Polio virus eliminated from Western Pacific region: WHO


Health officials on Sunday declared a large swathe of Asia free from the polio virus, an important step in an international effort to eradicate the crippling childhood disease.

The virus, which can cause severe paralysis, has been eliminated in 37 Western Pacific countries — stretching south from mainland China to southeast Asia and New Zealand, the Regional Certification Commission for Poliomyelitis Eradication said.

The commission, meeting for a conference in the western Japanese city of Kyoto, is comprised of an independent panel of eight public health experts who made the determination based on data submitted by each country.

The announcement comes 12 years after the World Health Organization adopted resolutions to eliminate the polio virus worldwide by 2005. Polio would be the second disease in history to be eliminated, following smallpox in 1980.

WHO, with help from several governments and organizations such as Rotary International, organized immunization campaigns, trained volunteers and convinced warring factions in strife-torn countries to declare cease fires so that children could be inoculated.

Health workers, some of whom traveled by boat to reach children in remote areas of Mongolia and Papua New Guinea, inoculated hundreds of millions of children in fifty immunization campaigns from 1992 to 2000, WHO said.

The Western Pacific region is home to some 1.6 billion people, or about one-third of the world’s population. It is the second territory to be declared polio-free, following North and South America in 1994.

Health workers will concentrate their efforts on the remaining infected areas, which include India, sub-Saharan Africa and Turkey.

The U.S. and Japanese governments and international organizations such as Rotary International provided most of the US$73.7 million to eradicate the virus in the Western Pacific.

The funds were used to buy laboratory equipment, train health care workers and pay for the vaccines, which cost dlrs 0.09 each.

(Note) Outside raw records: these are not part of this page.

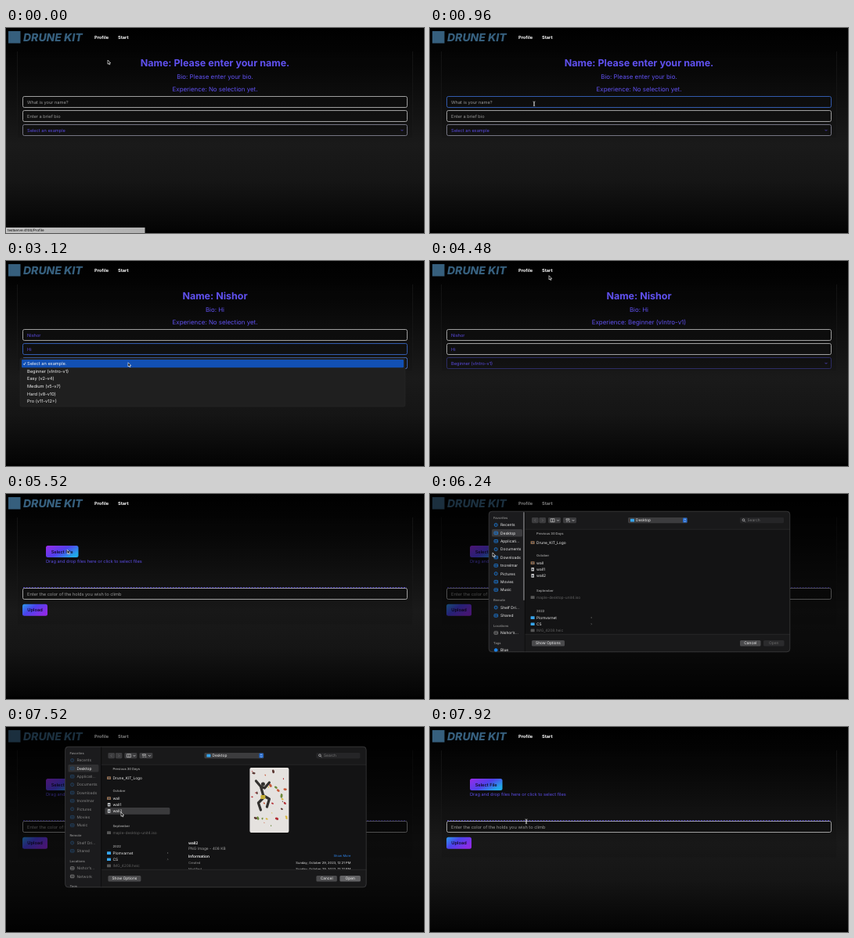
An HTML page that plays this animation: 534 by 262 pixels, repeating every 8000 ms.

```html
<!DOCTYPE html>
<html lang="en">
<head>
<meta charset="utf-8">
<title>Profile form</title>
<style>
html, body { margin: 0; width: 100%; height: 100%; overflow: hidden; background: #000; }
svg { display: block; width: 534px; height: 262px; font-family: Inter, Roboto, sans-serif; text-rendering: geometricPrecision; }
</style>
</head>
<body>
<svg viewBox="0 0 534 262">
  <defs>
    <linearGradient id="bg" x2="0" y2="1">
      <stop offset="0" stop-color="#000"/><stop offset=".1" stop-color="#030303"/>
      <stop offset=".57" stop-color="#1a1a1a"/><stop offset=".75" stop-color="#151515"/>
      <stop offset="1" stop-color="#030303"/>
    </linearGradient>
    <linearGradient id="bar"><stop stop-color="#c2c2c2"/><stop offset="1" stop-color="#b0b0b0"/></linearGradient>
    <linearGradient id="pick" x2="1" y2=".6">
      <stop stop-color="#9a2be8"/><stop offset=".55" stop-color="#5140ec"/><stop offset="1" stop-color="#22a8e8"/>
    </linearGradient>
    <linearGradient id="send" x2="1" y2=".6">
      <stop stop-color="#2a9ae8"/><stop offset=".45" stop-color="#4a43ec"/><stop offset="1" stop-color="#8e2be6"/>
    </linearGradient>
    <clipPath id="panel"><rect x="75" y="22" width="385" height="180" rx="4"/></clipPath>
    <clipPath id="body"><rect x="75" y="22" width="385" height="157"/></clipPath>
  </defs>
  <g id="stage"></g>
</svg>
<script>
const LOOP = 8000;
const stage = document.getElementById('stage');
const INDIGO = '#6051f0', VALUE = '#5a4be0', GREY = '#979797', RIM = '#c4c4c4', LOGO = '#365f7d';
const USER = 'Nishor', BIO = 'Hi';
const LEVELS = ['Select an example.', 'Beginner (vIntro-v1)', 'Easy (v2-v4)', 'Medium (v5-v7)', 'Hard (v8-v10)', 'Pro (v11-v12+)'];

// Moments in ms
const T = {
  linkOut: 400, nameFocus: 800, nameType: 1000, bioFocus: 1920, bioType: 2320,
  open: 2800, choose: 3920, linkIn: 4560, start: 4800, startOut: 5440,
  dialog: 5840, settle: 6300, pick: 7120, close: 7760
};

// Pointer stops: time, x, y
const PATH = [
  [0, 130, 41], [240, 130, 43], [720, 133, 94], [1640, 133, 95], [2000, 160, 106],
  [2080, 161, 106], [2480, 161, 109], [2760, 156, 129], [3280, 156, 130], [3760, 150, 140],
  [3960, 150, 140], [4400, 152, 19], [4840, 152, 15], [5600, 76, 73], [5900, 78, 74],
  [6240, 80, 75], [6480, 84, 77], [7040, 145, 108], [7520, 147, 109], [7720, 147, 109],
  [7920, 123, 118], [8000, 123, 118]
];

const clamp = v => Math.max(0, Math.min(1, v));
const smooth = v => v * v * (3 - 2 * v);
const typed = (word, t, from, step) => word.slice(0, Math.max(0, Math.floor((t - from) / step) + 1));

function pointAt(t) {
  let i = 0;
  while (i < PATH.length - 2 && t >= PATH[i + 1][0]) i++;
  const [a, x, y] = PATH[i], [b, u, v] = PATH[i + 1];
  const k = smooth(clamp((t - a) / (b - a)));
  return [x + (u - x) * k, y + (v - y) * k];
}

const rect = (x, y, w, h, fill, r = 0, more = '') =>
  `<rect x="${x}" y="${y}" width="${w}" height="${h}" fill="${fill}" rx="${r}" ${more}/>`;
// y is the middle of the capitals
const text = (s, x, y, size, fill, more = '') =>
  `<text x="${x}" y="${y + size * .364}" font-size="${size}" fill="${fill}" ${more}>${s}</text>`;
const line = (x, y, u, v, stroke, more = '') =>
  `<path d="M${x} ${y}L${u} ${v}" stroke="${stroke}" fill="none" ${more}/>`;
const MID = ' text-anchor="middle"', END = ' text-anchor="end"';
const BOLD = ' font-weight="700"', SEMI = ' font-weight="600"', MEDIUM = ' font-weight="500"';

const chevron = (x, y, c) => `<path d="M${x - 1.5} ${y - .7}l1.5 1.5l1.5 -1.5" fill="none" stroke="${c}" stroke-width=".7"/>`;

function header() {
  return rect(0, 0, 534, 262, 'url(#bg)') + rect(0, 259, 534, 3, '#000', 0, 'opacity=".6"')
    + rect(3, 4, 15.5, 15.5, LOGO)
    + text('DRUNE KIT', 22, 11.8, 14, LOGO, 'font-weight="800" font-style="italic"')
    + text('Profile', 113, 12.4, 5.67, '#fff', BOLD)
    + text('Start', 143, 12.4, 5.67, '#fff', BOLD);
}

const card = bottom => rect(14, 25, 506, bottom - 25, '#000', 2, 'fill-opacity=".08"')
  + `<path d="M14.5 30V${bottom - .5}H519.5V30" fill="none" stroke="#1a1a1a" stroke-width=".7"/>`;

const outline = (y, stroke) => rect(21.5, y, 491, 14, '#0b0b0b', 2, `fill-opacity=".25" stroke="${stroke}" stroke-width=".8"`);

const field = (y, label, color, border = RIM) => outline(y, border) + text(label, 27, y + 7.5, 5.67, color);

function dropdown() {
  let out = outline(123.5, '#2f62c4')
    + rect(18, 124, 492, 62, '#1f1f1f', 2, 'stroke="#2b2b2b" stroke-width=".5"')
    + rect(20, 126, 488, 10.2, '#1250b4', 1)
    + '<path d="M22.3 131.3l1 1.5l1.7 -3.3" fill="none" stroke="#fff" stroke-width=".7"/>';
  LEVELS.forEach((s, i) => out += text(s, 27, 131.1 + i * 9.65, 5.67, '#f2f2f2'));
  return out;
}

function profile(t) {
  const name = typed(USER, t, T.nameType, 110);
  const bio = typed(BIO, t, T.bioType, 160);
  const chosen = t >= T.choose;
  const opened = t >= T.open && !chosen;
  const nameOn = t >= T.nameFocus && t < T.bioFocus;
  const bioOn = t >= T.bioFocus && !chosen;
  const ring = on => on ? '#3d6fd6' : RIM;
  return header() + card(141)
    + text('Name: ' + (name || 'Please enter your name.'), 267, 44.3, 12.5, INDIGO, MID + BOLD)
    + text('Bio: ' + (bio || 'Please enter your bio.'), 267, 62, 7.9, INDIGO, MID)
    + text('Experience: ' + (chosen ? LEVELS[1] : 'No selection yet.'), 267, 78, 7.9, INDIGO, MID)
    + field(87.5, name || 'What is your name?', name ? VALUE : GREY, ring(nameOn))
    + field(105.5, bio || 'Enter a brief bio', bio ? VALUE : GREY, ring(bioOn))
    + field(123.5, chosen ? LEVELS[1] : 'Select an example', VALUE, chosen ? '#34347c' : '#8f8fa0')
    + chevron(506, 130.6, INDIGO)
    + (opened ? dropdown() : '');
}

function upload() {
  return header() + card(167.5)
    + rect(51, 66, 41.5, 15, 'url(#pick)', 2.5)
    + text('Select File', 71.7, 73.5, 5.67, '#08040f', MID + MEDIUM)
    + text('Drag and drop files here or click to select files', 51, 85.5, 5.67, VALUE)
    + field(120.5, 'Enter the color of the holds you wish to climb', GREY)
    + line(22, 119.7, 512, 119.7, INDIGO, 'stroke-width=".9" stroke-dasharray="2 1.6"')
    + rect(21, 140.8, 32, 15, 'url(#send)', 2.5)
    + text('Upload', 37, 148.2, 5.67, '#08040f', MID + MEDIUM);
}

function sidebar(settled, faded) {
  const groups = [
    [31, 'Favorites', 39.5, ['Recents', 'Desktop', 'Applicati…', 'Documents', 'Downloads', 'tnorelmar', 'Pictures', 'Movies', 'Music']],
    [136, 'Remote', 145, ['Shelf Dri…', 'Shared']],
    [169, 'Locations', 177.5, settled ? ['Nishor’s…', 'Network'] : ['Nishor’s…']],
    [settled ? 201 : 191, 'Tags', settled ? 210 : 199.5, ['Blue']]
  ];
  const ink = faded ? '#858585' : '#ededed', tint = faded ? '#24486c' : '#1e82e6';
  let out = rect(75, 22, 46, 180, '#1b1b1d') + rect(79, 45, 39, 9.4, faded ? '#303032' : '#3a3a3d', 1.5);
  groups.forEach(([y, title, top, rows], g) => {
    out += text(title, 81, y, 4.1, '#858585', SEMI);
    rows.forEach((s, i) => {
      const cy = top + i * 10.38;
      const lit = s === 'Desktop' ? '#f2f2f2' : ink;
      const tone = g === 2 ? '#8d8d8d' : tint;
      out += (i % 3 || g === 2 ? rect(82, cy - 1.8, 4.6, 3.6, 'none', .7, `stroke="${tone}" stroke-width=".8"`)
          + line(82.5, cy, 86, cy, tone, 'stroke-width=".7"')
        : `<circle cx="84.2" cy="${cy}" r="2" fill="${g === 3 ? tone : 'none'}" stroke="${tone}" stroke-width=".8"/>`
          + line(84.2, cy - 1, 84.2, cy + .4, tone, 'stroke-width=".6"'))
        + text(s, 90, cy, 4.9, lit);
    });
  });
  if (!settled) out += rect(119, 23, 2, 113, '#636366', 1);
  return out + line(121.3, 22, 121.3, 202, '#080808', 'stroke-width=".7"');
}

function toolbar() {
  const btn = (x, w) => rect(x, 30, w, 7.2, '#3c3c3e', 1.4);
  const mark = (d, c = '#d8d8d8') => `<path d="${d}" fill="none" stroke="${c}" stroke-width=".6"/>`;
  return btn(130, 8.6) + btn(139.4, 8.6) + btn(151, 16) + btn(170, 17)
    + mark('M135 32.2l-1.5 1.5l1.5 1.5M143 32.2l1.5 1.5l-1.5 1.5', '#707070')
    + mark('M154 31.7h5v4h-5zM156.5 31.7v4M174 31.8h4v1.5h-4zM174 35.2h2M177 35.2h2')
    + chevron(163.5, 33.6, '#d8d8d8') + chevron(183, 33.6, '#d8d8d8')
    + rect(253, 30, 76, 7.2, '#3c3c3e', 1.4) + rect(256, 31.8, 5, 3.7, '#36a4ec', .6)
    + text('Desktop', 263, 33.6, 4.85, '#f0f0f0')
    + rect(323, 30.6, 5.4, 6, '#1f66cc', 1.2) + mark('M324.5 33l1.2 -1.2l1.2 1.2M324.5 34.3l1.2 1.2l1.2 -1.2', '#fff')
    + rect(396, 30, 56, 7.2, '#252527', 1.4)
    + '<circle cx="400.5" cy="33.2" r="1.4" fill="none" stroke="#d8d8d8" stroke-width=".6"/>'
    + mark('M401.5 34.3l1.4 1.4') + text('Search', 405.5, 33.7, 4.85, '#777')
    + line(121.5, 45.2, 460, 45.2, '#2d2d2f', 'stroke-width=".7"');
}

function files(picked) {
  const heads = [[51, 'Previous 30 Days'], [79, 'October'], [123.7, 'September'], [149.5, '2022']];
  const rows = [
    [62, 'Drune_KIT_Logo', 'img'], [88, 'wall', 'img'], [96.2, 'wall1', 'doc'], [104.4, 'wall2', 'doc'],
    [132, 'maple-desktop-unit4.iso', 'off'], [158, 'Plomvarnet', 'dir'], [166.2, 'CS', 'dir'], [174.4, 'IMG_4208.heic', 'off']
  ];
  const tone = { img: '#8e6a4c', doc: '#c9c9c9', off: '#565656', dir: '#36a4ec' };
  let out = picked ? rect(126, 100, 83, 8.8, '#3a3a3c', 1.5) : '';
  heads.forEach(([y, s]) => out += text(s, 136, y, 4.1, '#9b9b9b', SEMI));
  rows.forEach(([y, s, kind]) => {
    const doc = kind === 'doc';
    out += rect(doc ? 129.4 : 128.6, y - (doc ? 2.3 : 1.8), doc ? 3.6 : 5, doc ? 4.6 : 3.7, tone[kind], .5)
      + (kind === 'img' || doc ? rect(130.2, y - .6, 2, 1.5, '#39414e') : '')
      + text(s, 136, y, 4.85, kind === 'off' ? '#626262' : '#efefef');
    if (kind === 'dir') out += `<path d="M205.7 ${y - 1}l1 1l-1 1" fill="none" stroke="#777" stroke-width=".6"/>`;
  });
  return out;
}

// Flat stand-in for the wall picture
function picture() {
  const hues = ['#b32d34', '#6d8b3c', '#d9b73a', '#5d3a35', '#c65a3c'];
  let seed = 11, out = rect(311, 49, 50, 83, '#e5e2df', 2);
  const rnd = () => (seed = seed * 16807 % 2147483647) / 2147483647;
  for (let i = 0; i < 32; i++) {
    const x = 314 + rnd() * 44, y = 52 + rnd() * 77, r = .7 + rnd() * 1.7;
    out += `<ellipse cx="${x}" cy="${y}" rx="${r}" ry="${r * .65}" fill="${hues[i % 5]}" transform="rotate(${rnd() * 90} ${x} ${y})"/>`;
  }
  return out + '<path d="M319 66l6 7l5 2l6 -7M325 73l4 14l-7 7l3 9M329 85l7 4l-3 10" fill="none" stroke="#33312f" stroke-width="3.2" stroke-linecap="round" stroke-linejoin="round"/>'
    + '<circle cx="328" cy="70" r="2.5" fill="#33312f"/>' + rect(325, 84, 6, 5, '#c5ae35', 1);
}

function preview() {
  const when = 'Sunday, October 29, 2023, 12:21 PM';
  const row = (label, y) => text(label, 232.5, y, 4.1, '#949494') + text(when, 440, y, 4.1, '#e2e2e2', END);
  return picture()
    + text('wall2', 232.5, 145.2, 4.9, '#f2f2f2', SEMI)
    + text('PNG Image - 408 KB', 232.5, 152.7, 4.85, '#a2a2a2')
    + text('Information', 232.5, 162, 4.85, '#f2f2f2', SEMI)
    + text('Show More', 440, 162, 4.1, '#2f87ee', END)
    + row('Created', 170.3) + row('Modified', 178.7);
}

function dialog(t) {
  const settled = t > T.settle, picked = t >= T.pick;
  const k = smooth(clamp((t - T.settle) / 160));
  const show = clamp((t - T.dialog) / 160);
  const button = (s, x, w, fill, ink) => rect(x, 187, w, 7.4, fill, 1.5) + text(s, x + w / 2, 190.7, 4.85, ink, MID);
  return rect(0, 0, 534, 262, '#000', 0, `opacity="${.5 * show}"`)
    + `<g opacity="${show}" transform="translate(${.4 * k} ${3 * k})"><g clip-path="url(#panel)">`
    + rect(75, 22, 385, 180, '#131314') + rect(121, 22, 339, 23, '#19191a')
    + sidebar(settled, picked) + toolbar()
    + `<g clip-path="url(#body)">${files(picked)}${picked ? preview() : ''}</g>`
    + rect(121.6, 179, 339, 23, '#19191a') + line(121.6, 179.3, 460, 179.3, '#2d2d2f', 'stroke-width=".7"')
    + button('Show Options', 130, 42, '#4a4a4c', '#f0f0f0')
    + button('Cancel', 396, 26.5, '#4a4a4c', '#f0f0f0')
    + button('Open', 426, 26.5, picked ? '#626264' : '#2b2b2d', picked ? '#f5f5f5' : '#6a6a6a')
    + '</g>' + rect(75.2, 22.2, 384.6, 179.6, 'none', 4, 'stroke="#48484a" stroke-width=".6"') + '</g>';
}

const status = page => rect(0, 255, 177.5, 7, 'url(#bar)') + text('testserve:4100/' + page, 2, 258.4, 4.5, '#000');

function pointer(t) {
  const [x, y] = pointAt(t);
  const beam = (t > 680 && t < 2640) || t > 7880;
  return `<g transform="translate(${x} ${y}) scale(.9)">` + (beam
    ? '<path d="M-1.6 -.2q1.6 0 1.6 1v4.4q0 1 -1.3 1M1.6 -.2q-1.6 0 -1.6 1v4.4q0 1 1.3 1" fill="none" stroke="#ddd" stroke-width=".8"/>'
    : '<path d="M0 0v5.8l1.3 -1.2l.9 2l1 -.5l-.9 -1.9h1.8z" fill="#000" stroke="#fff" stroke-width=".7"/>') + '</g>';
}

function draw(t) {
  let out = t < T.start ? profile(t) : upload();
  if (t >= T.dialog && t < T.close) out += dialog(t);
  if (t < T.linkOut) out += status('Profile');
  if (t >= T.linkIn && t < T.startOut) out += status('Start');
  stage.innerHTML = out + pointer(t);
}

const began = performance.now();
function tick() {
  draw((performance.now() - began) % LOOP);
  requestAnimationFrame(tick);
}
draw(0);
requestAnimationFrame(tick);
</script>
</body>
</html>
```
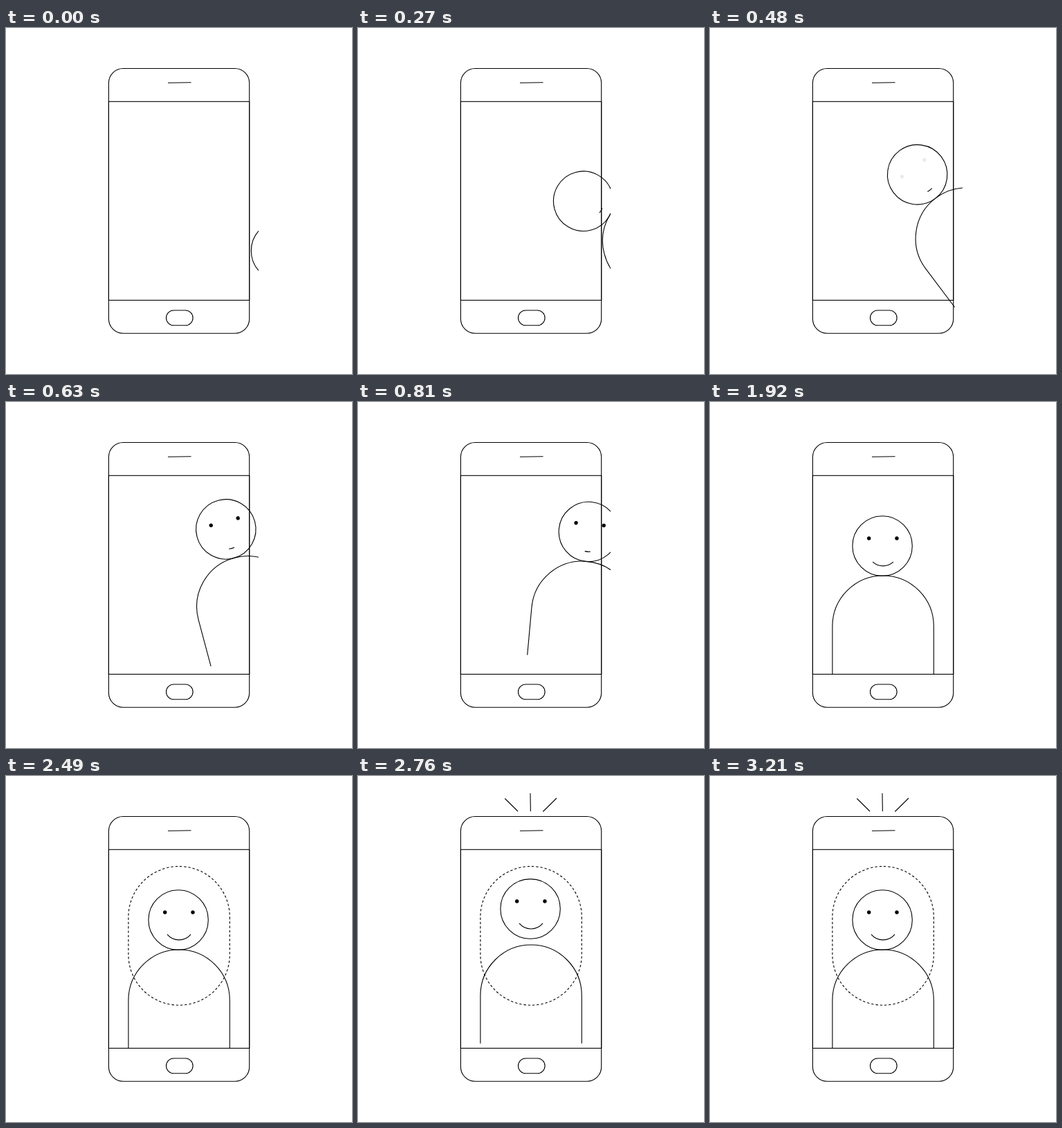
An HTML page that plays this animation: 500 by 500 pixels, repeating every 3630 ms.

```html
<!DOCTYPE html>
<html lang="en">
<head>
<meta charset="utf-8">
<title>Phone selfie</title>
<style>
  html, body { margin: 0; width: 100%; height: 100%; overflow: hidden; background: #fff; }
  svg { display: block; width: 100vw; height: 100vh; }
  .ink { fill: none; stroke: #000; stroke-width: 1.1; }
</style>
</head>
<body>
<svg viewBox="0 0 500 500">
  <defs>
    <clipPath id="stage"><rect width="365" height="500"/></clipPath>
    <path id="outline" d="M323.3 203.8V258A73.2 73.2 0 0 1 176.9 258V203.8A73.2 73.2 0 0 1 323.3 203.8"/>
    <mask id="reveal" maskUnits="userSpaceOnUse" x="0" y="0" width="500" height="500">
      <path id="sweep" pathLength="1" fill="none" stroke="#fff" stroke-width="5"
        d="M323.3 203.8V258A73.2 73.2 0 0 1 176.9 258V203.8A73.2 73.2 0 0 1 323.3 203.8"/>
    </mask>
  </defs>
  <g class="ink">
    <rect x="148.4" y="58.5" width="203.3" height="382.7" rx="21"/>
    <rect x="148.4" y="106.3" width="203.3" height="287.1"/>
    <path d="M234 79.3L267.5 78.8"/>
    <rect x="231.5" y="408" width="38.6" height="21.8" rx="10.9"/>
  </g>
  <g class="ink" clip-path="url(#stage)">
    <g id="person">
      <path id="body" d="M176.9 393.5V324.2A73.2 73.2 0 0 1 323.3 324.2V393.5"/>
      <g id="head">
        <circle cx="249.1" cy="208" r="43.2"/>
        <g id="eyes" fill="#000" stroke="none">
          <circle cx="229.7" cy="197" r="2.7"/>
          <circle cx="270" cy="197" r="2.7"/>
        </g>
        <path id="mouth"/>
      </g>
    </g>
  </g>
  <g id="frame" class="ink" mask="url(#reveal)">
    <use href="#outline" stroke-dasharray="3.4 2.9"/>
  </g>
  <g id="rays" class="ink">
    <path pathLength="1" d="M231 51L212.3 32.5"/>
    <path pathLength="1" d="M249.4 51L249 25"/>
    <path pathLength="1" d="M267.3 51.5L287 32"/>
  </g>
</svg>
<script>
const LOOP = 3630, STEP = 30;
const FOOT = [250, 393.5];

// time, foot x, foot y, tilt in degrees
const WALK = [
  [0, 583, 321, -90],
  [480, 412, 359.5, -37],
  [540, 392.5, 365, -33],
  [690, 350, 362.3, -4],
  [810, 317.5, 372.3, 5.2],
  [1080, 250, 393.5, 0]
];

const $ = id => document.getElementById(id);
const clamp = v => Math.min(1, Math.max(0, v));
const ease = (t, a, b) => {
  const p = clamp((t - a) / (b - a));
  return p * p * (3 - 2 * p);
};

function slope(i, k) {
  const last = WALK.length - 1;
  const a = WALK[Math.max(0, i - 1)], b = WALK[Math.min(last, i + 1)];
  const s = (b[k] - a[k]) / (b[0] - a[0]);
  return i === last ? s / 2 : s;
}

// Cubic Hermite curve through the walk table
function walk(t, k) {
  const last = WALK.length - 1;
  if (t >= WALK[last][0]) return WALK[last][k];
  const i = WALK.findIndex(row => row[0] > t) - 1;
  const a = WALK[i], b = WALK[i + 1], d = b[0] - a[0];
  const p = (t - a[0]) / d, q = 1 - p;
  return q * q * (1 + 2 * p) * a[k] + p * p * (3 - 2 * p) * b[k]
    + d * p * q * (q * slope(i, k) - p * slope(i + 1, k));
}

function smile(t) {
  const angle = (10.5 + 40.1 * ease(t, 1500, 2090)) * Math.PI / 180;
  const r = 22, dx = r * Math.sin(angle), y = 214.9 + r * Math.cos(angle);
  return `M${250 - dx} ${y}A${r} ${r} 0 0 0 ${250 + dx} ${y}`;
}

function trim(el, p) {
  el.setAttribute("stroke-dasharray", p < 1 ? `${p} 2` : "none");
}

function draw(t) {
  const x = walk(t, 1), y = walk(t, 2), tilt = walk(t, 3);
  $("person").setAttribute("transform",
    `translate(${x} ${y}) rotate(${tilt}) translate(${-FOOT[0]} ${-FOOT[1]})`);

  const hop = Math.sin(Math.PI * clamp((t - 2550) / 480)) ** 2;
  $("head").setAttribute("transform", `translate(0 ${-16.6 * hop})`);
  $("body").setAttribute("transform", `translate(0 ${-7.2 * hop})`);

  const blink = (t >= 1320 && t < 1500) || (t >= 3030 && t < 3210);
  $("eyes").setAttribute("opacity", blink ? 0 : ease(t, 450, 630));
  $("mouth").setAttribute("d", smile(t));

  const shown = ease(t, 2010, 2490);
  $("frame").style.display = shown ? "" : "none";
  trim($("sweep"), shown);

  const flash = ease(t, 2550, 2700);
  $("rays").style.display = flash ? "" : "none";
  for (const ray of $("rays").children) trim(ray, flash);
}

const start = performance.now();
function tick() {
  const t = (performance.now() - start) % LOOP;
  draw(Math.floor(t / STEP) * STEP);
  requestAnimationFrame(tick);
}
draw(0);
requestAnimationFrame(tick);
</script>
</body>
</html>
```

As a result, no new cases of indigenous polio have been reported for the past three years in the Western Pacific region, the criteria required for declaring an area free from the virus.

The last case of polio in the region occurred in March 1997, when a 15-month-old Cambodian girl was diagnosed with the disease.

The polio virus enters the body through the mouth and afflicts the nervous system, causing muscle paralysis, usually in the legs.

An estimated 60,000 new polio cases occurred every year in the Western Pacific region until 1990, WHO said.

In the United States, the disease afflicted about 50,000 children annually at its peak in the ‘50s.